Earlier this spring at the Children’s Garden, we instituted “The Portulaca Protection Program.” The PPP rescued baby portulaca (“moss rose”) volunteer seedlings from between the bricks of the path and replanted them along the edges of our raised beds. Unlike other plants, “who like their beds fluffy,” Portulaca grandiflora does well in between rocks and bricks, in poor quality (but well-drained) soil. The goal: Get a bright pop of color at kid-eye-level, but also be hardy enough to take the hot sun and occasionally being stepped upon by children.

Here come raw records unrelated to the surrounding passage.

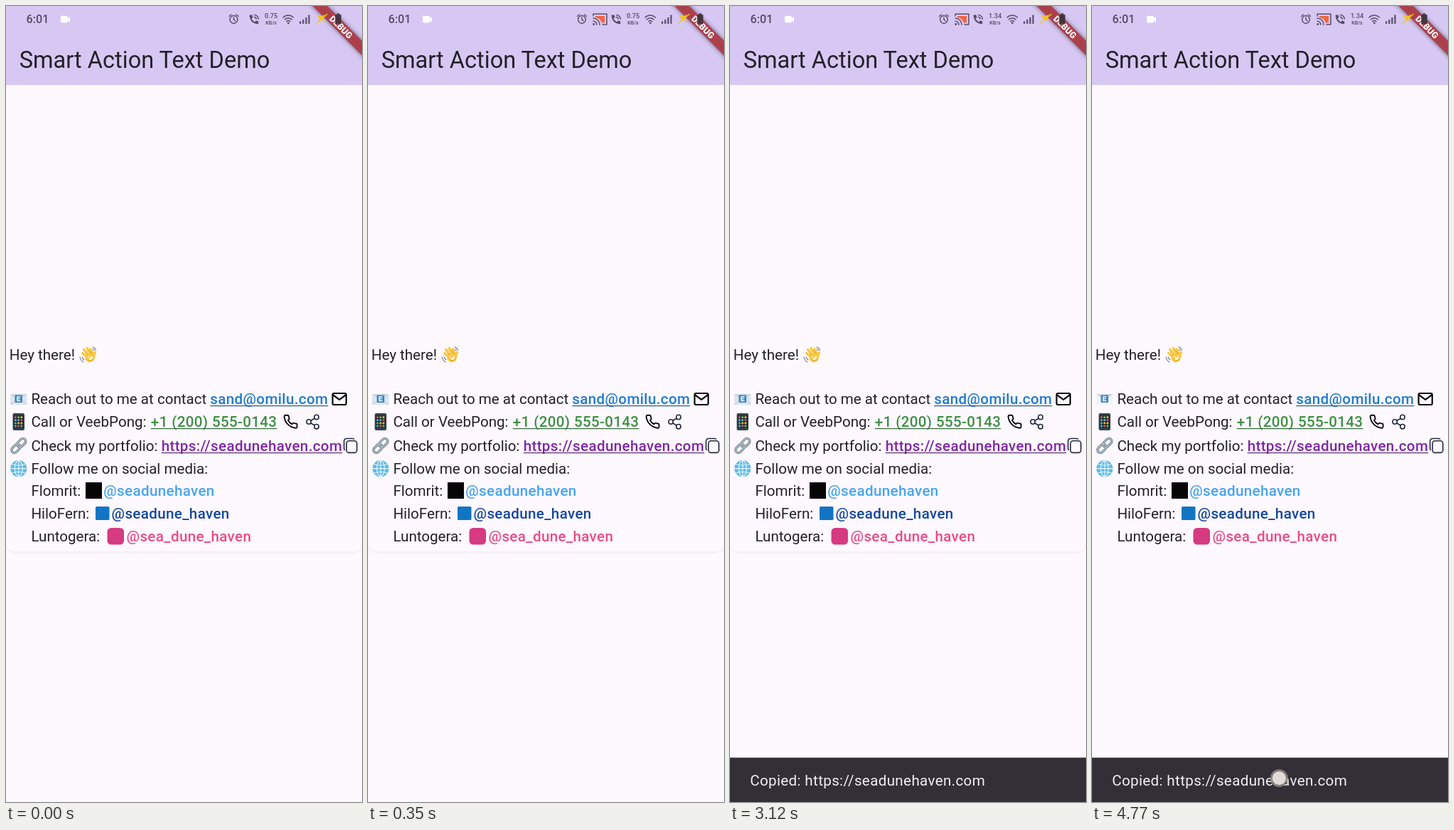
Recreate the animation shown at these times as an HTML page. Size 501 by 1118 pixels, loop 4.99 s.

```html
<!DOCTYPE html>
<html lang="en">
<head>
<meta charset="utf-8">
<title>Smart Action Text Demo</title>
<style>
  html, body { margin: 0; width: 100%; height: 100%; overflow: hidden; background: #fef8ff; }
  svg { display: block; width: 501px; height: 1118px; }
  text { font-family: Roboto, "Noto Sans", sans-serif; fill: #232027; white-space: pre; }
  .body text { font-size: 20.6px; }
  .body .link { font-size: 20.65px; font-weight: 500; letter-spacing: .32px; }
  .line { fill: none; stroke-linecap: round; stroke-linejoin: round; }
  .status { fill: #594e68; stroke: #594e68; stroke-width: 0; }
  .status text { fill: #554a63; font-weight: 500; }
  .status .line { fill: none; stroke-width: 1.5; }
</style>
</head>
<body>
<svg viewBox="0 0 501 1118">
  <defs>
    <filter id="soft" x="-20%" y="-60%" width="140%" height="220%"><feGaussianBlur stdDeviation="3"/></filter>
    <filter id="edge" x="-5%" y="-5%" width="110%" height="110%"><feGaussianBlur stdDeviation="2"/></filter>
    <clipPath id="below"><rect y="740" width="501" height="40"/></clipPath>
  </defs>

  <rect width="501" height="1118" fill="#fef8ff"/>
  <g id="card" clip-path="url(#below)">
    <rect y="467" width="501" height="301" rx="12" fill="#000" opacity=".05" filter="url(#edge)"/>
    <rect y="466" width="501" height="300" rx="12" fill="#fef8ff"/>
  </g>

  <rect id="header" width="501" height="111"/>
  <text x="18.700" y="87" font-size="32.550">Smart Action Text Demo</text>

  <!-- corner banner -->
  <g transform="translate(501 0) rotate(45)">
    <rect x="-80" y="34.400" width="160" height="14.800" fill="#000" opacity=".5" filter="url(#soft)"/>
    <rect x="-80" y="34.400" width="160" height="14.800" fill="#b03c48" opacity=".92"/>
    <text y="46.200" font-size="12.400" font-weight="900" text-anchor="middle" style="fill:#fff">DEBUG</text>
  </g>

  <!-- status bar -->
  <g class="status">
    <text x="28.500" y="24.300" font-size="16.200">6:01</text>
    <path d="M79 14h6q2 0 2 2v1.500l3-2.500v8l-3-2.500v1q0 2-2 2h-6q-2 0-2-2v-6q0-2 2-2z" fill="#fff"/>
    <g id="alarm">
      <circle class="line" cy="19" r="5.400"/>
      <path class="line" d="M0 16v3.200l2 1.500M-6.500 14.500l3-2.500M6.500 14.500l-3-2.500"/>
    </g>
    <g id="cast">
      <path class="line" d="M317 14v-2.800h19v14.800h-6"/>
      <path d="M320 14h13v9.500h-4.500a9 9 0 0 0-8.500-7z" fill="#f4663f"/>
      <path class="line" d="M317 17.200a9 9 0 0 1 9 9M317 21.200a5 5 0 0 1 5 5"/>
      <circle cx="317.800" cy="25.600" r="1.500"/>
    </g>
    <path d="M343.500 12.500h3l1 3.500-2 1.800a11 11 0 0 0 4.600 4.600l1.800-2 3.400 1v3.100q0 .8-.8.800c-7 0-11.800-5-11.800-12q0-.8.800-.800z"/>
    <path class="line" d="M349.500 12.500a5.800 5.800 0 0 1 5.800 5.800M349.500 15.600a2.700 2.700 0 0 1 2.700 2.700"/>
    <g text-anchor="middle">
      <text id="rate" x="373" y="17" font-size="9.200"></text>
      <text x="373" y="26" font-size="7.200" font-weight="700">KB/s</text>
    </g>
    <path class="line" d="M390 16a10.500 10.500 0 0 1 14.500 0M392.300 19a7 7 0 0 1 10 0M394.700 21.800a3.800 3.800 0 0 1 5.200 0"/>
    <circle cx="397.300" cy="24" r="1.400"/>
    <path d="M413 21.500h2.200v3.500h-2.200zM417.200 19h2.200v6h-2.200zM421.300 16h2.200v9h-2.200zM425.400 12.500h2.200v12.500h-2.200z"/>
    <g fill="#f6c51c" stroke="#f6c51c">
      <path d="M437.500 13.500l6.500 1 5-3-2.500 5 2.500 4-5-1-4 2 1-4z"/>
      <path class="line" d="M437 24.500l15-13"/>
    </g>
    <path d="M465.500 10.500h4v1.800h2.200v13.200h-8.400v-13.200h2.200z" fill="#46343f"/>
  </g>

  <!-- message -->
  <g class="body">
    <text x="4.700" y="497">Hey there!</text>
    <g transform="translate(116 490)">
      <g id="hand" class="line">
        <path d="M-6.500-7.500L3 2M-2-9.500L5-1M3-8L7-1M-8.500-2.500L0 5M9.500-3.500L7.500 3" stroke-width="3.200"/>
        <path d="M-3 0L5-2l3 5-2 4.500-5 1.500-4-3z" stroke-width="3"/>
      </g>
      <path class="line" d="M-5.500-4l5 5M-1.500-6.500l5 5M2-6l4 4.500M-1 7q4 3 8-1" stroke="#dc9a2c" stroke-width=".9"/>
      <path class="line" d="M6-11q3.500 1 4.500 4.500M-12 3q1 5 5 7M-9 3q1 3 3 4M6-8q1.500.5 2 2" stroke="#6b7883" stroke-width="1.100"/>
    </g>

    <text x="35.400" y="559">Reach out to me at contact</text>
    <text x="287.300" y="559" class="link under" style="fill:#1f7bd0">sand@omilu.com</text>
    <g>
      <g id="paper">
        <rect x="6" y="545" width="23.500" height="15" rx="1" fill="#dce5ec"/>
        <path class="line" d="M6.500 559.500l8-6M29 559.500l-8-6" stroke="#b9c7d1"/>
      </g>
      <path d="M6 545h23.500l-11.700 9z" fill="#c7d5df"/>
      <rect x="12.500" y="546.500" width="10.500" height="10.500" rx="1" fill="#3a85c0"/>
      <path class="line" d="M20 549h-4.200v5.500h4.200M16 551.700h3.500" stroke="#fff" stroke-width="1.300"/>
    </g>
    <g class="line" stroke="#0b0b0d" stroke-width="2.200">
      <rect x="459.600" y="544" width="19.200" height="16" rx="2"/>
      <path d="M460.500 546.500l8.700 6.300 8.700-6.300"/>
    </g>

    <text x="35.400" y="591">Call or VeebPong:</text>
    <text x="203.800" y="591" class="link under" style="fill:#3c9142">+1 (200) 555-0143</text>
    <rect x="9.500" y="572" width="16.500" height="24" rx="2" fill="#35434b"/>
    <rect x="11" y="575" width="13.500" height="17.500" fill="#1d2b33"/>
    <g id="apps"></g>
    <path class="line" transform="translate(389.800 573) scale(.9)" stroke="#0b0b0d" stroke-width="2.100"
      d="M22 17v3a2 2 0 0 1-2.200 2A20 20 0 0 1 2 4.200A2 2 0 0 1 4 2h3a2 2 0 0 1 2 1.700c.1 1 .4 1.900.7 2.800a2 2 0 0 1-.5 2.100L8 9.900a16 16 0 0 0 6 6l1.300-1.300a2 2 0 0 1 2.100-.4c.9.300 1.800.600 2.800.700A2 2 0 0 1 22 17z"/>
    <g class="line" stroke="#252a40" stroke-width="1.600">
      <path d="M428.800 582.500l5.400-3.300M428.800 585.700l5.400 3.300"/>
      <circle cx="437" cy="577.500" r="3.200"/><circle cx="426.200" cy="584" r="3.200"/><circle cx="437" cy="590.700" r="3.200"/>
    </g>

    <text x="35.400" y="625">Check my portfolio:</text>
    <text x="218.700" y="625" class="link under" style="fill:#7e27a6">https://seadunehaven.com</text>
    <g class="line" transform="translate(17.800 617.500) rotate(-45)">
      <g stroke="#75848d" stroke-width="3.400">
        <rect x="-12.500" y="-4" width="14" height="8" rx="4"/><rect x="-1.500" y="-4" width="14" height="8" rx="4"/>
      </g>
      <g stroke="#b4c2ca" stroke-width="1.400">
        <rect x="-12.500" y="-4" width="14" height="8" rx="4"/><rect x="-1.500" y="-4" width="14" height="8" rx="4"/>
      </g>
    </g>
    <g class="line" stroke="#252a40" stroke-width="1.600">
      <rect x="479.200" y="610.800" width="14.600" height="16.600" rx="3.500"/>
      <path d="M476.500 623.500q-.8-1-.8-2.500v-9.500q0-4 4-4h7.500q1.700 0 2.500.8"/>
    </g>

    <text x="35.400" y="657">Follow me on social media:</text>
    <circle cx="17.800" cy="649.700" r="11.600" fill="#5fbbe4"/>
    <g class="line" stroke="#e2f4fc" stroke-width="1.200">
      <ellipse cx="17.800" cy="649.700" rx="5.500" ry="11"/>
      <path d="M17.800 638.500v22.400M6.500 649.700h22.600M8.500 643.500q9.300 3.500 18.600 0M8.500 656q9.300-3.500 18.600 0"/>
    </g>

    <text x="35.400" y="688">Flomrit:</text>
    <rect x="112" y="669" width="23" height="23" fill="#050505"/>
    <text x="137.300" y="688" class="link" style="fill:#46a5ee">@seadunehaven</text>
    <text x="35.400" y="720">HiloFern:</text>
    <rect x="126" y="703" width="19.500" height="19" rx="1.500" fill="#1275c4"/>
    <text x="148.600" y="720" class="link" style="fill:#1448a0">@seadune_haven</text>
    <text x="35.400" y="752">Luntogera:</text>
    <rect x="142.500" y="733" width="23.500" height="23.500" rx="5.500" fill="#d63a80"/>
    <text x="169.600" y="752" class="link" style="fill:#e94d86">@sea_dune_haven</text>
  </g>

  <g id="tap">
    <circle cx="480.500" cy="611" r="12.500" fill="#fffdf8" fill-opacity=".6" stroke="#f8ebc4" stroke-width="1.300"/>
  </g>

  <g id="snack">
    <rect width="501" height="64" fill="#322f37"/>
    <text x="28.200" y="39.300" font-size="20.650" letter-spacing=".33" style="fill:#f3edf6">Copied: https://seadunehaven.com</text>
  </g>
  <g id="touch">
    <circle cx="263.300" cy="1084.500" r="12.500" fill="#8d8779" fill-opacity=".85"/>
    <circle cx="263.300" cy="1084.500" r="9.500" fill="#e9e6e2" fill-opacity=".9"/>
  </g>
</svg>
<script>
  const $ = id => document.getElementById(id);
  const LOOP = 4990;

  function add(parent, name, attrs) {
    const node = document.createElementNS('http://www.w3.org/2000/svg', name);
    for (const key in attrs) node.setAttribute(key, attrs[key]);
    parent.append(node);
  }

  const colors = ['#e8554d', '#4fb3e8', '#f3b93c', '#63b967'];
  for (let i = 0; i < 12; i++) {
    add($('apps'), 'rect', { x: 12 + i % 3 * 4.2, y: 576.2 + Math.floor(i / 3) * 4.1,
      width: 2.8, height: 2.8, rx: .6, fill: colors[(i * 3 + (i >> 2)) % 4] });
  }

  const hand = $('hand');
  hand.setAttribute('stroke', '#fbc93f');
  hand.setAttribute('fill', '#fbc93f');

  // thin rule under each link, as wide as its text
  for (const link of document.querySelectorAll('.under')) {
    add(link.parentNode, 'rect', { x: link.getAttribute('x'), y: +link.getAttribute('y') + 2,
      width: link.getComputedTextLength(), height: 1.2,
      fill: `color-mix(in srgb, ${link.style.fill} 65%, #232027)` });
  }

  // snack: top edge of the bar; pale: washed-out light tones
  const steps = [
    { at: 0,    alarm: 320.5, cast: 0, rate: '0.75', snack: 1118, pale: 0 },
    { at: 350,  alarm: 301,   cast: 1, rate: '0.75', snack: 1118, pale: 0 },
    { at: 2910, alarm: 301,   cast: 1, rate: '1.34', snack: 1104, pale: 1, tap: 1 },
    { at: 3120, alarm: 301,   cast: 1, rate: '1.34', snack: 1055.7, pale: 0 },
    { at: 4770, alarm: 301,   cast: 1, rate: '1.34', snack: 1055.7, pale: 1, touch: 1 }
  ];
  const show = (id, on) => $(id).setAttribute('visibility', on ? 'visible' : 'hidden');
  let current;

  function draw(time) {
    const step = steps.filter(s => s.at <= time).pop();
    if (step === current) return;
    current = step;
    $('alarm').setAttribute('transform', `translate(${step.alarm} 0)`);
    $('snack').setAttribute('transform', `translate(0 ${step.snack})`);
    $('header').setAttribute('fill', step.tap ? '#dacdef' : '#d7c8f3');
    $('paper').setAttribute('opacity', step.pale ? .25 : 1);
    $('rate').textContent = step.rate;
    show('cast', step.cast);
    show('card', !step.pale);
    show('tap', step.tap);
    show('touch', step.touch);
  }

  const start = performance.now();
  function tick() {
    draw((performance.now() - start) % LOOP);
    requestAnimationFrame(tick);
  }
  tick();
</script>
</body>
</html>
```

The PPP has been so successful in the intervening weeks that we have expanded our mission to include not just transplanting rooted seedlings, but also propagating more portulaca plants from cuttings. Thanks to The GardenWeb message boards, I learned that you can take a piece of portulaca (especially those that are getting pretty leggy), remove some small, succulent leaves from part of the stem and just stick the denuded part in the ground. Given sufficient water (and enough soil to keep it from washing away), I found most cuttings root very quickly and will produce a good-looking baby plant. It will still be a few weeks, I think, until the baby plants bloom, but I’m looking forward to masses of moss roses in technicolor through the fall.
It’s become somewhat of an obsession, going out to the garden to check on the progress of “my” portulacas. However, we have been getting quite a lot of compliments on them, so enjoying the positive response to a project I would have taken on as a holy mission anyway.
I also have become the compulsive transplanter of a related plant species: Common Purslane (Portulaca oleracea.) Like its moss rose cousin, purslane grows well between the bricks of the path. We have been transplanting it to a patch in one of the beds that we can use to teach kids about edible weeds. The purslane doesn’t really taste like much, it has kind a mucilaginous texture that tastes vaguely “green.” It might be good with a nice vinaigrette dressing, but I haven’t tried it yet.
Edit: You can see more pictures of the Beanstalk Children’s Garden from Summer 2015 here.